Novartis announced on March 30, 2015 that it entered into a multiyear alliance with Aduro Biotech to discover and develop next-generation cancer immunotherapies. As part of the agreement, a new immuno-oncology research group will be formed, and research will focus on immunotherapies that target the STING (stimulator of interferon genes) pathway. Novartis will make an upfront payment of $200 million to Aduro and an initial equity investment in the company equaling $25 million. A commitment of an additional $25 million equity investment was also announced as part of the agreement, but will be paid at a future date.
According to Aduro Biotech’s website, the company is “developing a family of proprietary derivatives of STING-modulating [cyclic dinucleotides] CDNs.” This signaling pathway initiates broad innate and adaptive immune responses in tumors, according to the press release. The alliance will broaden Novartis’ existing immunotherapy portfolio, which includes CTL019, a chimeric antigen receptor T-cell (CART) therapy that received a Breakthrough Therapy designation from FDA in July 2014 and experienced positive results from a study completed by the University of Pennsylvania and The Children’s Hospital of Philadelphia in October 2014.

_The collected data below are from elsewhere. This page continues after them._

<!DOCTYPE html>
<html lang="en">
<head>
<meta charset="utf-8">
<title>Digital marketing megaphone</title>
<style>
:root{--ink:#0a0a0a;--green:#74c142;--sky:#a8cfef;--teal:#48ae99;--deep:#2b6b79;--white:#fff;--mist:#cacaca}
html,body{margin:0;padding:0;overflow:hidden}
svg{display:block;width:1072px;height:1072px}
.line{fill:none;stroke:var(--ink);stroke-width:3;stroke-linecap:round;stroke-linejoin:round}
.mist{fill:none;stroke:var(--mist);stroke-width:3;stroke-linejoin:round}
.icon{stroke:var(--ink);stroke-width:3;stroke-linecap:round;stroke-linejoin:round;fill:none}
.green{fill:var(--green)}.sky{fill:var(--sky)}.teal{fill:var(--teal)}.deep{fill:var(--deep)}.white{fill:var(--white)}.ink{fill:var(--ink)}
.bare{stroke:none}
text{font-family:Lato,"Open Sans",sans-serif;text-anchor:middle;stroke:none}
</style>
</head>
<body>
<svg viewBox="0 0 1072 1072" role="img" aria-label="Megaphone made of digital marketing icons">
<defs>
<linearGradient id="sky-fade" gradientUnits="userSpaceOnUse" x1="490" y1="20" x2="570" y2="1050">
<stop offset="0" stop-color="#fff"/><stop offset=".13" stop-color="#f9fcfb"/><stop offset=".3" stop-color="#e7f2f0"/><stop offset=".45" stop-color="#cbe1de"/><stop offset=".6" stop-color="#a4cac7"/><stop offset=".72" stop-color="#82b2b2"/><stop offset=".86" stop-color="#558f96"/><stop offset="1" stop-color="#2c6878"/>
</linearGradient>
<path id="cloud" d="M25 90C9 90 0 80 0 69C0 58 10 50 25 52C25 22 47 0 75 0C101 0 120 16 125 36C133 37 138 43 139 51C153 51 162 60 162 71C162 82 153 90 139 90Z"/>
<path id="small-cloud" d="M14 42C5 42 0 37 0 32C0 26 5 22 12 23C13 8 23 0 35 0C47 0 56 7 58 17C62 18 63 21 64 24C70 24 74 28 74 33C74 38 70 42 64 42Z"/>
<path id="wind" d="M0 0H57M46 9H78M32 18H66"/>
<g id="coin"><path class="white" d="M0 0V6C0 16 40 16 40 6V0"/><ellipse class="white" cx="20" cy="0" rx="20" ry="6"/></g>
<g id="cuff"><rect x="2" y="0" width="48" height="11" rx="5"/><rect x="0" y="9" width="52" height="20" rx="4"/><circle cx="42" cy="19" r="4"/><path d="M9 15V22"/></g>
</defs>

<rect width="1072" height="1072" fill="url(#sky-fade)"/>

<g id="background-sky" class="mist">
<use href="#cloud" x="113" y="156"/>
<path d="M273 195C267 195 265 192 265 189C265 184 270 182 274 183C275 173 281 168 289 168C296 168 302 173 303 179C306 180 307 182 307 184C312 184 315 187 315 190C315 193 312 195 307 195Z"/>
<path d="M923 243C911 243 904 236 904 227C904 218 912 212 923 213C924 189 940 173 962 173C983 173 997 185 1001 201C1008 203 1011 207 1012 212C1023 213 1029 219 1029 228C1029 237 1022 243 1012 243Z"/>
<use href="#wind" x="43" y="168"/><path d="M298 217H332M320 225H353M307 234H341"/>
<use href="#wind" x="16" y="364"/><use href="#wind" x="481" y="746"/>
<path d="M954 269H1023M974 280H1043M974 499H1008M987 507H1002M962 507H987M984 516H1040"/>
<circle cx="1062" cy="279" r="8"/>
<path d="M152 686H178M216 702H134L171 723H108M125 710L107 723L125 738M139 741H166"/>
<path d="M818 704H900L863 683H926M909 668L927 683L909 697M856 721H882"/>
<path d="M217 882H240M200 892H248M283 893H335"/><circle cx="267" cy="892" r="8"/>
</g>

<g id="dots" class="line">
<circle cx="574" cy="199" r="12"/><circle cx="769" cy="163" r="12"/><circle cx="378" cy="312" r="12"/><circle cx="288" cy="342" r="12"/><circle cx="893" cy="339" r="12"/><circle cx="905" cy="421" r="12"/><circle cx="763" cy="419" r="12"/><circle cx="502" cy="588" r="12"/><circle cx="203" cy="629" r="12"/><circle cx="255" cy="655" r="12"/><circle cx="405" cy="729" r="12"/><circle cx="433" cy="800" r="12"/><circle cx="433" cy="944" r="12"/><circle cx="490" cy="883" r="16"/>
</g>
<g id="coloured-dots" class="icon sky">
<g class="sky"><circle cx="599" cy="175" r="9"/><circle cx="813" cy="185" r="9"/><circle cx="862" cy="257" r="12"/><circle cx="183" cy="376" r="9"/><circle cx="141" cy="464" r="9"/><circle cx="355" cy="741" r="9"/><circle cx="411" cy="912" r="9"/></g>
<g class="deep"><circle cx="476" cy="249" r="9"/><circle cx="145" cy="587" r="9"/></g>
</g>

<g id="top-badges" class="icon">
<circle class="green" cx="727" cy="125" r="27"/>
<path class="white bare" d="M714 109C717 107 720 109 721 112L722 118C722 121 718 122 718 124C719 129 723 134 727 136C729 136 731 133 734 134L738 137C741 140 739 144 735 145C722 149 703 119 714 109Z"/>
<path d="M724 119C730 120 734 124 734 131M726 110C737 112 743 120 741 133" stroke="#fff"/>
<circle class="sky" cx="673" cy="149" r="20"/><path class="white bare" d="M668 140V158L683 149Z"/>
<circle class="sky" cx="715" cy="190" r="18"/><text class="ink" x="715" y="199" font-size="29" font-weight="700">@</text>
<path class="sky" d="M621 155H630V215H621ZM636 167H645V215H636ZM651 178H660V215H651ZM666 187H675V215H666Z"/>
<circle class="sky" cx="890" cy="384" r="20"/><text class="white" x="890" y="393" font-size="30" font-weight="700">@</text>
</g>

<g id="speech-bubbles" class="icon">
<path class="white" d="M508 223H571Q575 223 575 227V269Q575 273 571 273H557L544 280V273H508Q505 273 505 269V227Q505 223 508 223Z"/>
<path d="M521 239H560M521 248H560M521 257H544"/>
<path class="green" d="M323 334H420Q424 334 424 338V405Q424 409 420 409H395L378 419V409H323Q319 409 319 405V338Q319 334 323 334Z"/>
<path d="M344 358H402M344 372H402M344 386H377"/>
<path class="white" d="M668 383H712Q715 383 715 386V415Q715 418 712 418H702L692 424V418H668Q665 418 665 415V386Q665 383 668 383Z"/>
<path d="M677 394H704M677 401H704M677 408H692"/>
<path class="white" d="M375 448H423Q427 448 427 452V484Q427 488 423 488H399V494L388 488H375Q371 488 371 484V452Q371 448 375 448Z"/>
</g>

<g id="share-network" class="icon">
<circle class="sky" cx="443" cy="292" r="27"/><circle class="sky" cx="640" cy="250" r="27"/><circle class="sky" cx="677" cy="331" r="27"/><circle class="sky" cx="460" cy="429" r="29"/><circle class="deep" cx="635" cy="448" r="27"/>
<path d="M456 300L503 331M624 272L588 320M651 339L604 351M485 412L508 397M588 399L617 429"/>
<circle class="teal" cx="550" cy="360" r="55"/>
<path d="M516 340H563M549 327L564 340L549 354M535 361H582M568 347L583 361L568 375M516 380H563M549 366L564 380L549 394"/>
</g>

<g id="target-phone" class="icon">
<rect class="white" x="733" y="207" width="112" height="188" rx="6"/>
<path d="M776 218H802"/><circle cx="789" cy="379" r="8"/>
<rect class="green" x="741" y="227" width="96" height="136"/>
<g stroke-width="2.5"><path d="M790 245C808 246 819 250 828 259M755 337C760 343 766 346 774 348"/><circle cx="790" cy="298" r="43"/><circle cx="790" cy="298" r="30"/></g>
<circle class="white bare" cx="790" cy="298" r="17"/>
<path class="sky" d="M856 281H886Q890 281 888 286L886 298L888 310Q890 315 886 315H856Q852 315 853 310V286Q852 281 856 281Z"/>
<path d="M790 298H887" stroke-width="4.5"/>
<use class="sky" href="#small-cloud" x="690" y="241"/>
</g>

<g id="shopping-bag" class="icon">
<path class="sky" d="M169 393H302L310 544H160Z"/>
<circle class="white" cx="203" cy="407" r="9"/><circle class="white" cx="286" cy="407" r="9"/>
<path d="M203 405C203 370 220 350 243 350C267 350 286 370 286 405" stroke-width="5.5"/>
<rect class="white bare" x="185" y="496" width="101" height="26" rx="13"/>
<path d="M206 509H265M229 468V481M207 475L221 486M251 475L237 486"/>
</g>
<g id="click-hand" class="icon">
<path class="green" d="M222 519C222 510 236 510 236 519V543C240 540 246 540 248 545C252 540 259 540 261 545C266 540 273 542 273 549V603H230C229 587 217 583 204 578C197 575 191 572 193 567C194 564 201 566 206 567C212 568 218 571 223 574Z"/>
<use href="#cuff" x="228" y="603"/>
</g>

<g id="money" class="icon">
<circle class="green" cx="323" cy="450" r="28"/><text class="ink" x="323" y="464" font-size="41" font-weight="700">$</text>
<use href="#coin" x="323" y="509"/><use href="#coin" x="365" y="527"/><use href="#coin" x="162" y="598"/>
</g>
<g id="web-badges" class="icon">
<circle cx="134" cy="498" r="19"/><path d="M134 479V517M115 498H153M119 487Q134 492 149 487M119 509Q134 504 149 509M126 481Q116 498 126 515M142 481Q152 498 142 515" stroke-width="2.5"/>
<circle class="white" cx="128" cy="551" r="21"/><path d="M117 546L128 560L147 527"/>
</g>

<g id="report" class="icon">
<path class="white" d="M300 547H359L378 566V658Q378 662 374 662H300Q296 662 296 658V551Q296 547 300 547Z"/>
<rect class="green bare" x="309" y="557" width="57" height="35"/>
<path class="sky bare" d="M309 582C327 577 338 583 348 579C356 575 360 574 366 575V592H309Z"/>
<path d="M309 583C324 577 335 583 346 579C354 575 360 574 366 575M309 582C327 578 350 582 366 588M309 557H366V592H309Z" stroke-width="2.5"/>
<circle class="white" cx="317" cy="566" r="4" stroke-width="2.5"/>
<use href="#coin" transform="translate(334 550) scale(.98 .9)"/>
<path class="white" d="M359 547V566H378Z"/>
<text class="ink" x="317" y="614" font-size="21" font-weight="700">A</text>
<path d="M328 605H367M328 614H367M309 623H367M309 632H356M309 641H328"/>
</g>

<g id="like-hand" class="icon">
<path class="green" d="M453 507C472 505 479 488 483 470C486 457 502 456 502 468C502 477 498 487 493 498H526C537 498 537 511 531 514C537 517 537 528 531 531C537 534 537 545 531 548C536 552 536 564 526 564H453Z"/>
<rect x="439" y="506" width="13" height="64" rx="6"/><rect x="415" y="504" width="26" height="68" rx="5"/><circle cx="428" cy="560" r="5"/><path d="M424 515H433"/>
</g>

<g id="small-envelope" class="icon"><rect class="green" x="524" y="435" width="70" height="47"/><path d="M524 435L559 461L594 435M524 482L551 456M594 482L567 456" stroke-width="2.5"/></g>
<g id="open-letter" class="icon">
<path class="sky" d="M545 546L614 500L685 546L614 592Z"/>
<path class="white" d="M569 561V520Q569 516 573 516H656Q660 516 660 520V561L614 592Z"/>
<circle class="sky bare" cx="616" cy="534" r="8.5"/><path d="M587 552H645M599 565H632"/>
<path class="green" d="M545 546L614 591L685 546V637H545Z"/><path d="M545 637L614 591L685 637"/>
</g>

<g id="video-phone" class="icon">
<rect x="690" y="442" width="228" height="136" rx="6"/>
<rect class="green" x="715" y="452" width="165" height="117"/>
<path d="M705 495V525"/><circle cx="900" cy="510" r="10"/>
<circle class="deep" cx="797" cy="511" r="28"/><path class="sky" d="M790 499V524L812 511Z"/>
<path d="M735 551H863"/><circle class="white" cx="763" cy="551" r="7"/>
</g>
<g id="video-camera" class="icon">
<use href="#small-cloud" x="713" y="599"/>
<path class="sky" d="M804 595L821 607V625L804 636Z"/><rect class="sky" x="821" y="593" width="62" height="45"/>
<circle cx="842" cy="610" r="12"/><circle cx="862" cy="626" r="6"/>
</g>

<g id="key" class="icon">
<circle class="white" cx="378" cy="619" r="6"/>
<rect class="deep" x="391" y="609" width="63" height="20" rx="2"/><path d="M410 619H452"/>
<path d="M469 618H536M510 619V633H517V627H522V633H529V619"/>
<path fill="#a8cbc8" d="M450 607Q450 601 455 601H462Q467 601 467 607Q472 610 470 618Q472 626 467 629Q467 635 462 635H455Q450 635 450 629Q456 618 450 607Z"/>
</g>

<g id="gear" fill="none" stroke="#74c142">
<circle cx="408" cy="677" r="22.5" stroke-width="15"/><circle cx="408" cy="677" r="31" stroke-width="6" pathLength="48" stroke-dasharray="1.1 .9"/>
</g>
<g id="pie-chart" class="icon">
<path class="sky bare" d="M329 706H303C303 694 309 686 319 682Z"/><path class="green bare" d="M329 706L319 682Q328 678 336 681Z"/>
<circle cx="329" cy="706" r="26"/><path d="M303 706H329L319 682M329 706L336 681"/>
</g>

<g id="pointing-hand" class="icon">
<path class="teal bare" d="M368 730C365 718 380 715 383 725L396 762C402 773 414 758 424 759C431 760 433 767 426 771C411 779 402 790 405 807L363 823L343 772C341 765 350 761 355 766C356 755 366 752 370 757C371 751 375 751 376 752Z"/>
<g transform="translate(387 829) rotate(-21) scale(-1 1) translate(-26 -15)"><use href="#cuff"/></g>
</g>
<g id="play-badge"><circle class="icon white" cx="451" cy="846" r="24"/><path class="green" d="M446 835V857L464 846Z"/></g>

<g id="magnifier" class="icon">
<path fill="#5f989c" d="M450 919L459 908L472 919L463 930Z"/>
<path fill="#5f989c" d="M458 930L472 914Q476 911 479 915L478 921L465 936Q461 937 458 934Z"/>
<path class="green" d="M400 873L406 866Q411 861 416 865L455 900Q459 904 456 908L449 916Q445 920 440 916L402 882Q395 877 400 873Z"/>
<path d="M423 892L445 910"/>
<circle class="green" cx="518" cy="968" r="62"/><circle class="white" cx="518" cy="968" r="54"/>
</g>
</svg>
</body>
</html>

"Immunotherapy is one of the exciting frontiers in oncology today. Current approaches with checkpoint inhibitors and T-cell modulation are potent but only in select tumor types. STING agonists have the potential to fully activate the immune system to attack a broader range of tumors,” said Mark Fishman, president of the Novartis Institutes for BioMedical Research, in a press release. “Under Glenn Dranoff's leadership, our new immuno-oncology research group will aggressively drive our current programs to the clinic and explore new directions for both mono and combination therapies.